DESCRIPTION OF THE TASK
Look below for the line containing "41Q250 39 264" and the line containing "34Q347 41 353"; repeat exactly those two lines and all lines between them, and nothing else.

______________________________

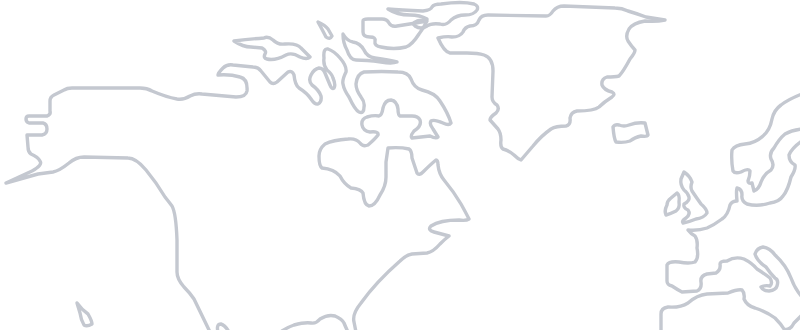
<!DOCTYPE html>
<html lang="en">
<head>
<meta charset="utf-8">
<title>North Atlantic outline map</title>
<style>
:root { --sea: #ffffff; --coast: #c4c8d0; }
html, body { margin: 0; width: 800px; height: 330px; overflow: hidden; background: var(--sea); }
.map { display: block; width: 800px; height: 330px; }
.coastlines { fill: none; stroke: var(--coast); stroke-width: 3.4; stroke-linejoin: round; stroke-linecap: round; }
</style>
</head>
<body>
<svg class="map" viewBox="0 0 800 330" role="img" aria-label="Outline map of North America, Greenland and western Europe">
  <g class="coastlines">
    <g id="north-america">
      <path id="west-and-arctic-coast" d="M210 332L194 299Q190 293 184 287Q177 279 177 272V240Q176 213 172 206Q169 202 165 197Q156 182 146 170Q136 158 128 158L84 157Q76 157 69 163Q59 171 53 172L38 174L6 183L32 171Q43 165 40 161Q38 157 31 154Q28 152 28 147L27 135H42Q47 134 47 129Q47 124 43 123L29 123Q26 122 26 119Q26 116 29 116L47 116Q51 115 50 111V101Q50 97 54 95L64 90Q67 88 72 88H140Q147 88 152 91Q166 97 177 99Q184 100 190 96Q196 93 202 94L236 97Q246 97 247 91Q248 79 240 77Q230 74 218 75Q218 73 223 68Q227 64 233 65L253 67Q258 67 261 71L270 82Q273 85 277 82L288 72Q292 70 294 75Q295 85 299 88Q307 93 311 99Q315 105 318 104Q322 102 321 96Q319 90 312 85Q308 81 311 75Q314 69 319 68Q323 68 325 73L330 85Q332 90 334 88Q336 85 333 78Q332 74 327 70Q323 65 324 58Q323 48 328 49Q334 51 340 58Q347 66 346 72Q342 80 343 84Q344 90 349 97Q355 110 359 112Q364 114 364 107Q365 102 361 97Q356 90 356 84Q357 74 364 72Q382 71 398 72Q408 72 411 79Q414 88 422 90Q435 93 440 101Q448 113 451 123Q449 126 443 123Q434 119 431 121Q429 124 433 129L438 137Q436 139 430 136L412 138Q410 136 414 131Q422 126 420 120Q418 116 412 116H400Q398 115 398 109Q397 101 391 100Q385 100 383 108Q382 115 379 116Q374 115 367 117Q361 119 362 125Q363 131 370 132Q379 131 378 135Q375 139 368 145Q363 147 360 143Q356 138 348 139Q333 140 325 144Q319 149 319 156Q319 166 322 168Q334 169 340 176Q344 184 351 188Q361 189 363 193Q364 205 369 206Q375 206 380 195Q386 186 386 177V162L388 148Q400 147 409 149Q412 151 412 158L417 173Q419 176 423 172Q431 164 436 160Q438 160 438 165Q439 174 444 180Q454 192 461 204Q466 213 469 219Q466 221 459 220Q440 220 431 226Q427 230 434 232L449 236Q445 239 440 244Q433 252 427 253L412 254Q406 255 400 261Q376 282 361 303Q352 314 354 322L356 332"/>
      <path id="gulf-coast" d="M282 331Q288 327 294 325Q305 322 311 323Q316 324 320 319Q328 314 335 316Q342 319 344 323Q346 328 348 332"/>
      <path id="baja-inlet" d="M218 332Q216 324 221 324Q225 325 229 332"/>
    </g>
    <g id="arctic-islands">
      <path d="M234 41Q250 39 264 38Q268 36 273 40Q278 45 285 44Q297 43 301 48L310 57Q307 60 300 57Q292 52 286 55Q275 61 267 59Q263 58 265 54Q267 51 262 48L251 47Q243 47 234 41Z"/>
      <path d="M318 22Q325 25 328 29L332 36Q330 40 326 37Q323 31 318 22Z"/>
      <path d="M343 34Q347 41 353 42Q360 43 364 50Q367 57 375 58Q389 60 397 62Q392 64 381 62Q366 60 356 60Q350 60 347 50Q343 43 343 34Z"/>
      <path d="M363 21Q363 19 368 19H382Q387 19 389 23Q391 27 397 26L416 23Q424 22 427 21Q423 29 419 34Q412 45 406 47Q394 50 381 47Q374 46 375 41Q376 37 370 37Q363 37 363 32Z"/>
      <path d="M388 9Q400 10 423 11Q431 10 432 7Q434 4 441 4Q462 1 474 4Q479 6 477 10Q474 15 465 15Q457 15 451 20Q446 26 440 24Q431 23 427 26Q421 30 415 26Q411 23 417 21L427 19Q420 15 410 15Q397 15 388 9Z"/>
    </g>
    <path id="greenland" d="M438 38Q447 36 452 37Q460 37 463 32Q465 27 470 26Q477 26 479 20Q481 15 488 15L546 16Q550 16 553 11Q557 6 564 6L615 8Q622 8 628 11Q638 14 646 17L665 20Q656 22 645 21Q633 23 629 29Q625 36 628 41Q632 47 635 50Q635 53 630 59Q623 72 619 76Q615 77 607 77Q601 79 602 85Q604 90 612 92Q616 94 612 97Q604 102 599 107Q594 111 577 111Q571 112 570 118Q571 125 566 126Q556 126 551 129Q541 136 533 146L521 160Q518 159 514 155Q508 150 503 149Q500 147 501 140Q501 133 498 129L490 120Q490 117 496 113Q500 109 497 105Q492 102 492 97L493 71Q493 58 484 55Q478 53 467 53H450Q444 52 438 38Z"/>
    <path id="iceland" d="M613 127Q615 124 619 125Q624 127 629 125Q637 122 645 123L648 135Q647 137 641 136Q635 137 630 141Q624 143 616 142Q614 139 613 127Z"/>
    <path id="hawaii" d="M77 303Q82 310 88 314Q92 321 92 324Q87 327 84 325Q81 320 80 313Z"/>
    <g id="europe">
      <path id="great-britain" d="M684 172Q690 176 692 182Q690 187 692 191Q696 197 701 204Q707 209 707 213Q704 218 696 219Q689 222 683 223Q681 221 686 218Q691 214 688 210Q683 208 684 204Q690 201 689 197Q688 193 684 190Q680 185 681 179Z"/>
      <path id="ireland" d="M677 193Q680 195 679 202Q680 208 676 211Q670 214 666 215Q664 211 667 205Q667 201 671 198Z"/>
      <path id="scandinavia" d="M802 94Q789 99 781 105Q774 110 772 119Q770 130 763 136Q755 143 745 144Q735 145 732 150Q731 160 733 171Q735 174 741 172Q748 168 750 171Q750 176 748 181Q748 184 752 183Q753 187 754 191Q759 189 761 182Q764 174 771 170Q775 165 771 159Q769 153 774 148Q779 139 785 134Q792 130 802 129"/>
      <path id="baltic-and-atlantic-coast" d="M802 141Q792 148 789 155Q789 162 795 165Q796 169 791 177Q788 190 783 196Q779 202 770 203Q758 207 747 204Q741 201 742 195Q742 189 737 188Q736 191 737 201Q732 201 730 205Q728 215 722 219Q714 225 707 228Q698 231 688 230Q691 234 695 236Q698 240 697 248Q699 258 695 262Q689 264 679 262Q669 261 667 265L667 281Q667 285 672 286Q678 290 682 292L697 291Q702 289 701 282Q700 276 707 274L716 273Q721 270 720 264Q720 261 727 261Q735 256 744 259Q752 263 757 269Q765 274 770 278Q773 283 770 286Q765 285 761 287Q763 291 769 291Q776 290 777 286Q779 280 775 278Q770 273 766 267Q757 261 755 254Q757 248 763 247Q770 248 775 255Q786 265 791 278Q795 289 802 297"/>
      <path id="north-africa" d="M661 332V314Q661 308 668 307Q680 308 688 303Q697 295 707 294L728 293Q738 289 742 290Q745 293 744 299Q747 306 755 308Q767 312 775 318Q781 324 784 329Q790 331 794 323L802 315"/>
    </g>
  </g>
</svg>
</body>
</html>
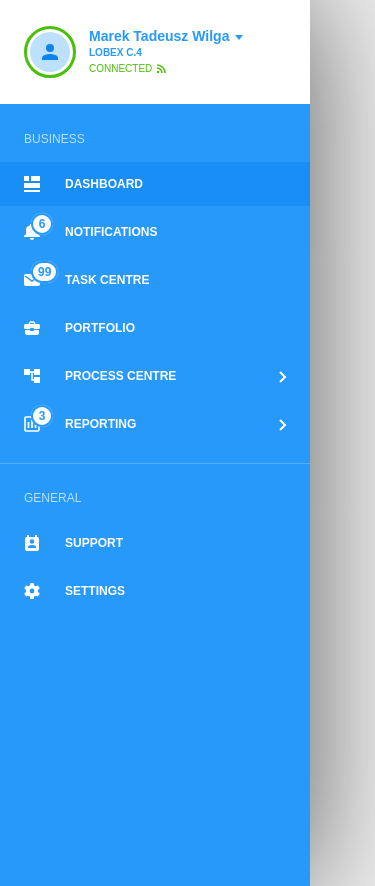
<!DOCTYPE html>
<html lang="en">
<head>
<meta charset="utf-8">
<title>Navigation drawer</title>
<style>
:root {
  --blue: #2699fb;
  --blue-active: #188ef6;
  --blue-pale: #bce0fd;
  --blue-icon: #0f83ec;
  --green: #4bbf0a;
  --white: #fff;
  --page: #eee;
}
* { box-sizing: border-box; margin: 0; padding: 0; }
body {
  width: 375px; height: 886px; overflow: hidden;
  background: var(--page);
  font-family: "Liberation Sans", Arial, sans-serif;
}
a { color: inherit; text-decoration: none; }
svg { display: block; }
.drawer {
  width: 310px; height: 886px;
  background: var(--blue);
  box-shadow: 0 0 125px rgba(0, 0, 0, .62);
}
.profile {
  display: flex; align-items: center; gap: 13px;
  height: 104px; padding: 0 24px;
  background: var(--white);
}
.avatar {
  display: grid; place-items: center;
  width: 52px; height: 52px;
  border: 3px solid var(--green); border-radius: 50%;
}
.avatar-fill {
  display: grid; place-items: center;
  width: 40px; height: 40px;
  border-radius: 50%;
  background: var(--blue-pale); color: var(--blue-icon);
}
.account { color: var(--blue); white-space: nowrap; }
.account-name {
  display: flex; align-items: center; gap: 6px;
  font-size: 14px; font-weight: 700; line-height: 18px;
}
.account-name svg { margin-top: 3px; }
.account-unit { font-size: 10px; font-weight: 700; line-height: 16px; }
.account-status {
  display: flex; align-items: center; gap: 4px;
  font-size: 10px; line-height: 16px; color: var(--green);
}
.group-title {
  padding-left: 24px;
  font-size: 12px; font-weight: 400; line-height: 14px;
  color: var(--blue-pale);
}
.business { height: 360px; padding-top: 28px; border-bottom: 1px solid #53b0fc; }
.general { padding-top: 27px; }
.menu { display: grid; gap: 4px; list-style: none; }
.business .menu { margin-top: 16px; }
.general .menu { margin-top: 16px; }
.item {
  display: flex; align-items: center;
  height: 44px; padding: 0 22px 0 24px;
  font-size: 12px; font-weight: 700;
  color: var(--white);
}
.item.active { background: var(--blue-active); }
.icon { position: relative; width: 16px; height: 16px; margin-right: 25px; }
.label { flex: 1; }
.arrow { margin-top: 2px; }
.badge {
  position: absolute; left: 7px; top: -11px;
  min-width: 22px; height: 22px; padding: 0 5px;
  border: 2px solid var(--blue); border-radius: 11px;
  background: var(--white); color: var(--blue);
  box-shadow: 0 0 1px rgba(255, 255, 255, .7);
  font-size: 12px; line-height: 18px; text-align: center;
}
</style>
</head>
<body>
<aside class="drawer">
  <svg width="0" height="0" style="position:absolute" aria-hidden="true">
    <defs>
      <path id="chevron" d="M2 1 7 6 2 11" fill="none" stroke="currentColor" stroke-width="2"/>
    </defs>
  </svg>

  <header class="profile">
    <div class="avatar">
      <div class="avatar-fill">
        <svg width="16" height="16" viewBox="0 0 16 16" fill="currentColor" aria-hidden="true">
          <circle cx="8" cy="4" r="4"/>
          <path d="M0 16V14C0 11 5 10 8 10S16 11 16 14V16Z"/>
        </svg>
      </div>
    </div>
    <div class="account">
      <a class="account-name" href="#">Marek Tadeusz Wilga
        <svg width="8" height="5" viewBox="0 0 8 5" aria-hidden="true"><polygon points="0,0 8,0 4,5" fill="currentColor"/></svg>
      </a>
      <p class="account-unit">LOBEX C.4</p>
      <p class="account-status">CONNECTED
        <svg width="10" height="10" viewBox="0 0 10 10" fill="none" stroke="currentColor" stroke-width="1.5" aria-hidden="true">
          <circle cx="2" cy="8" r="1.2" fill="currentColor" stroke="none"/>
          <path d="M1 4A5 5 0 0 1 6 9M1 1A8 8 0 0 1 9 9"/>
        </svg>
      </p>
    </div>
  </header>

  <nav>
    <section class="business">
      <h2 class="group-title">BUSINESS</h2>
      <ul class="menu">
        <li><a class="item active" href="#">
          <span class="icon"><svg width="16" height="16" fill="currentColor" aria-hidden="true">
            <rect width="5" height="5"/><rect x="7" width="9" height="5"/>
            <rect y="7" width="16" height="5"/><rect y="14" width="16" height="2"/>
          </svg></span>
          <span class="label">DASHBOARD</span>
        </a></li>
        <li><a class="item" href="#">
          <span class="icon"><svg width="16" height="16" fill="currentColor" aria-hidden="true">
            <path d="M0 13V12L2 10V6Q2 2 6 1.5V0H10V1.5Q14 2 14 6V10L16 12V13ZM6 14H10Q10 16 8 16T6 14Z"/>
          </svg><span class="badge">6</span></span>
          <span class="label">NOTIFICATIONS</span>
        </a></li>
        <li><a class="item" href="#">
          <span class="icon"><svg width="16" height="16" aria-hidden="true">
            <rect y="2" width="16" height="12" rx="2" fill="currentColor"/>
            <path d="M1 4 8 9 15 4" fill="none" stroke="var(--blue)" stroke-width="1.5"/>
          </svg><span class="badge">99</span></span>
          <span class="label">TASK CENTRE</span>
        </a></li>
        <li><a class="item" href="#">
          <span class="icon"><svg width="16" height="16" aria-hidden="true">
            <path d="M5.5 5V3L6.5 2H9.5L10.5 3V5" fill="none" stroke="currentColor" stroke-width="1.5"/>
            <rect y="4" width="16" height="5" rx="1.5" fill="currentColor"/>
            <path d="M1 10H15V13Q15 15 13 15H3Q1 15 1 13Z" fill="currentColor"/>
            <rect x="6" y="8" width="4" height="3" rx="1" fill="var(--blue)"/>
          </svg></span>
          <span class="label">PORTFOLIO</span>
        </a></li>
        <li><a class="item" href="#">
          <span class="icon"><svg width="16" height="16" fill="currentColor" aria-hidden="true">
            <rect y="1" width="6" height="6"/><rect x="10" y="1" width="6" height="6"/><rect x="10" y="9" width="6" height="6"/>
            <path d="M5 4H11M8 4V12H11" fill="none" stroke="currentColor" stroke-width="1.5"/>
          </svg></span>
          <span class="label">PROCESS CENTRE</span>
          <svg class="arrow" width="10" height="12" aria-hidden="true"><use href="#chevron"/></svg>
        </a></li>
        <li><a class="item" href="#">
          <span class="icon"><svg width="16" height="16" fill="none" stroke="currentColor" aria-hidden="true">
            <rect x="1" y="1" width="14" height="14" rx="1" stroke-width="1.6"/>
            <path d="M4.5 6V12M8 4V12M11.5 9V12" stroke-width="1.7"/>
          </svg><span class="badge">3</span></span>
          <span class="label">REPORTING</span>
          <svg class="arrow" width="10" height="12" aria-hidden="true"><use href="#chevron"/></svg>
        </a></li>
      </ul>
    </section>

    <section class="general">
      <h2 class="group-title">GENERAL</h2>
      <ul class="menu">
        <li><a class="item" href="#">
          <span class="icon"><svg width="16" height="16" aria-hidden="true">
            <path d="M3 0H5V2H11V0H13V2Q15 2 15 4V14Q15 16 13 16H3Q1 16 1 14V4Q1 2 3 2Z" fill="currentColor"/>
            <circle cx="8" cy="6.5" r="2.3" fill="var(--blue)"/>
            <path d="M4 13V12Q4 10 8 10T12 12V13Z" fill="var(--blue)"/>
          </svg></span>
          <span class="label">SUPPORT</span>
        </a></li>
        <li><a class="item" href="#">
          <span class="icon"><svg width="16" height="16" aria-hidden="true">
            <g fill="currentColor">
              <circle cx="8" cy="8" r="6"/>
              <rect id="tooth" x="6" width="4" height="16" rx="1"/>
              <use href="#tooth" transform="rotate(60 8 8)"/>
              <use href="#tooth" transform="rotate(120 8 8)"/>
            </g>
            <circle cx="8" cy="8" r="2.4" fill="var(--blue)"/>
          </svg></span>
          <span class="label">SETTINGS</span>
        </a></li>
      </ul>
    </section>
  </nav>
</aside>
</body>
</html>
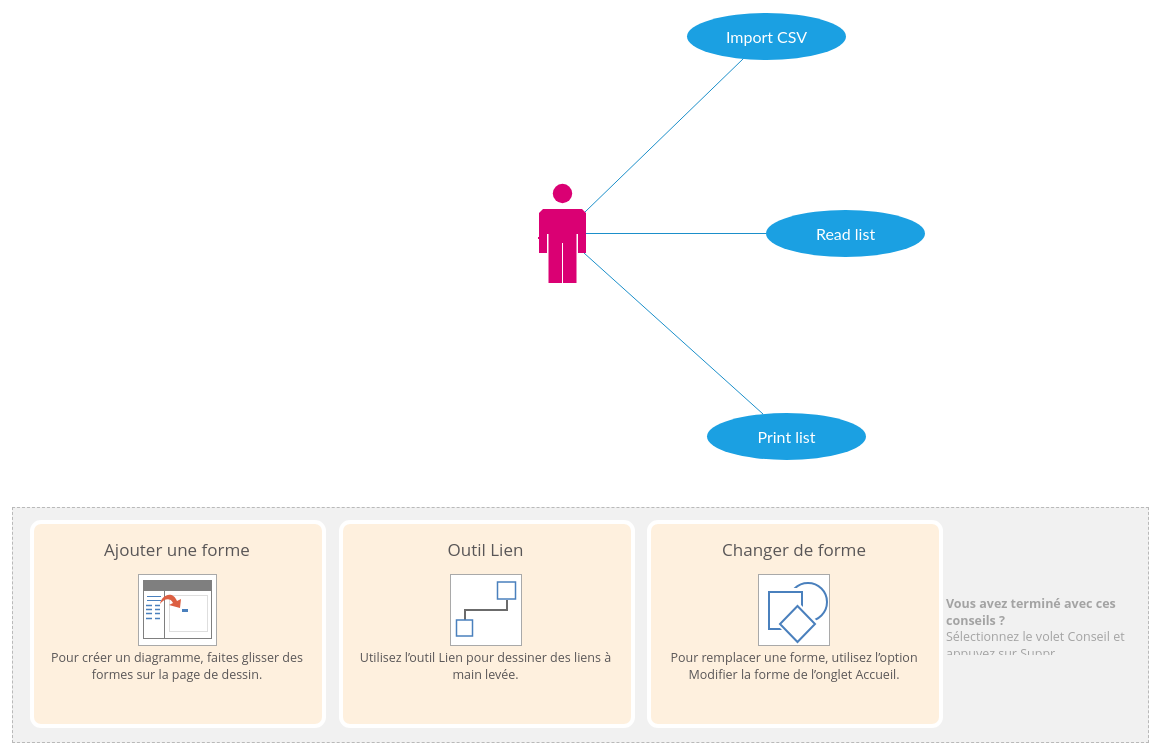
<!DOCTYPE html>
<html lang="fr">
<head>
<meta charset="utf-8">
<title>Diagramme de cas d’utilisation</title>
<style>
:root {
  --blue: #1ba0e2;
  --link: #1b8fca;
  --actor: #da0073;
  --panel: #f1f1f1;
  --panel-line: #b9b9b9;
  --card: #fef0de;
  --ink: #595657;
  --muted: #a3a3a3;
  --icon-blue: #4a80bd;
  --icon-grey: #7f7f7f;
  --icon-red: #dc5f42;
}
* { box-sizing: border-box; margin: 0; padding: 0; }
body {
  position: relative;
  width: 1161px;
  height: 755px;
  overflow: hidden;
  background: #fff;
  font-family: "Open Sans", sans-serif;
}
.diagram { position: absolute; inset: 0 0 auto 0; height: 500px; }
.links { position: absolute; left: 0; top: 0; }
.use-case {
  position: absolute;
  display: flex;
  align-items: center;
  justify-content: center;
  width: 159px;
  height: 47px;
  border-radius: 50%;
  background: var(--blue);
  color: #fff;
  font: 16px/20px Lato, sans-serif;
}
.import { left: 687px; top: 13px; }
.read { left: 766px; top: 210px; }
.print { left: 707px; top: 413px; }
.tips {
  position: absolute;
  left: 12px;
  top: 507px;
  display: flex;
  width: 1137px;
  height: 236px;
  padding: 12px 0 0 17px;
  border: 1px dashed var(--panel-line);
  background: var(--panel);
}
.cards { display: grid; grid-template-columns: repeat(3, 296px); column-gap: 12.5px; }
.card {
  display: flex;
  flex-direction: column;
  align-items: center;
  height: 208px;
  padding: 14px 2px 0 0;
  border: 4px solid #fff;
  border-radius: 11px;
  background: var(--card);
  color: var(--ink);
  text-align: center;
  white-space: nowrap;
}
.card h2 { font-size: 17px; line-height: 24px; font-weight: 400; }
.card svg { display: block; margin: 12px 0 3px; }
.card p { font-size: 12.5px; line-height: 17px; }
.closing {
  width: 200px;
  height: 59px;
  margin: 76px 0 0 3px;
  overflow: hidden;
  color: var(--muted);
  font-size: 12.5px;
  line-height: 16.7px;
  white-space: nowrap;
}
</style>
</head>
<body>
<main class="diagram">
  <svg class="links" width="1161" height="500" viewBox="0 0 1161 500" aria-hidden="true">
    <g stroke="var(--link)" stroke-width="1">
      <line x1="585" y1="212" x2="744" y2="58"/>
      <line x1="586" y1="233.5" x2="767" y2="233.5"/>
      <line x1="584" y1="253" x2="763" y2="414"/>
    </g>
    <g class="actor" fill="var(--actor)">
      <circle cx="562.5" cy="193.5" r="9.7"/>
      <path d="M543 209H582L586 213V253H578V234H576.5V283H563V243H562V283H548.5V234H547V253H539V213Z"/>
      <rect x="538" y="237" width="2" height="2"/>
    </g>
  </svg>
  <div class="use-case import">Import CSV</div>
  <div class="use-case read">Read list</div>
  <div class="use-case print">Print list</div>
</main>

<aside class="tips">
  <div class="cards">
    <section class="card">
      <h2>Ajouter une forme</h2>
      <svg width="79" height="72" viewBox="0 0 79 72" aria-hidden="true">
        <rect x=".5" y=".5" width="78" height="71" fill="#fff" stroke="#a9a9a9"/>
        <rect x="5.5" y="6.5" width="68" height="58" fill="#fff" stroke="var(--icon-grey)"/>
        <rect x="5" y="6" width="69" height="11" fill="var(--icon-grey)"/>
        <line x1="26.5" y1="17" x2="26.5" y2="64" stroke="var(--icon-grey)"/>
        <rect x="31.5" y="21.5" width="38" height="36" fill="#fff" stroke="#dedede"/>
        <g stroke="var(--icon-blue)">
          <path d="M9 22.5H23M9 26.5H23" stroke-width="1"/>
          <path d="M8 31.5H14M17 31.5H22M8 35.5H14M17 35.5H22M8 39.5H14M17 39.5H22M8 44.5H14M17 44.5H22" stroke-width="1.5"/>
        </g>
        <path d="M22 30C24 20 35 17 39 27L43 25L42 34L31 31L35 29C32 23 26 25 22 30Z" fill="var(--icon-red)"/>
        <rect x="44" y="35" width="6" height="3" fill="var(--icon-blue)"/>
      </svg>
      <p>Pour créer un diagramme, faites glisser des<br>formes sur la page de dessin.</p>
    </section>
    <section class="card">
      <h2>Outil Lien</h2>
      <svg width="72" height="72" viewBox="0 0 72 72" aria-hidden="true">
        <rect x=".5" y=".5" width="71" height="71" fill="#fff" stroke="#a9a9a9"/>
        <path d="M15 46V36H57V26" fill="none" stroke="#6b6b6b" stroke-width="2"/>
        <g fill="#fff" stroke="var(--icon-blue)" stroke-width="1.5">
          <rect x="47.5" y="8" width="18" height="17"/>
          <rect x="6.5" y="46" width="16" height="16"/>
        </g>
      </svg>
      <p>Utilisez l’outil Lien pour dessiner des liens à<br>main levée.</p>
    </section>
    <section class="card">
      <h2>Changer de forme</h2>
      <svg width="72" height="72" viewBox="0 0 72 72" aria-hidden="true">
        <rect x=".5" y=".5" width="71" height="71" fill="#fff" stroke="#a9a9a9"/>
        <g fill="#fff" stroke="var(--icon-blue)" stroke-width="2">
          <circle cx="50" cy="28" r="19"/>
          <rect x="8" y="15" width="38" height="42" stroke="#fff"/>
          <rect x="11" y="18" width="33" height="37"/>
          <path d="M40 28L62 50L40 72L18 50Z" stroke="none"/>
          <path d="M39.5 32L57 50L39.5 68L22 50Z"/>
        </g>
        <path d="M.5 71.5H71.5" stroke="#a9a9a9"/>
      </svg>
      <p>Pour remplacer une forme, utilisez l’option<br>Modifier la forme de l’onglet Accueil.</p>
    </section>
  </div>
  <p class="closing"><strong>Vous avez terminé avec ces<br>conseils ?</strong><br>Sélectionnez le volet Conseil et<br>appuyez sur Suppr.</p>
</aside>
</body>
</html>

______________________________

REPLY
      <path d="M234 41Q250 39 264 38Q268 36 273 40Q278 45 285 44Q297 43 301 48L310 57Q307 60 300 57Q292 52 286 55Q275 61 267 59Q263 58 265 54Q267 51 262 48L251 47Q243 47 234 41Z"/>
      <path d="M318 22Q325 25 328 29L332 36Q330 40 326 37Q323 31 318 22Z"/>
      <path d="M343 34Q347 41 353 42Q360 43 364 50Q367 57 375 58Q389 60 397 62Q392 64 381 62Q366 60 356 60Q350 60 347 50Q343 43 343 34Z"/>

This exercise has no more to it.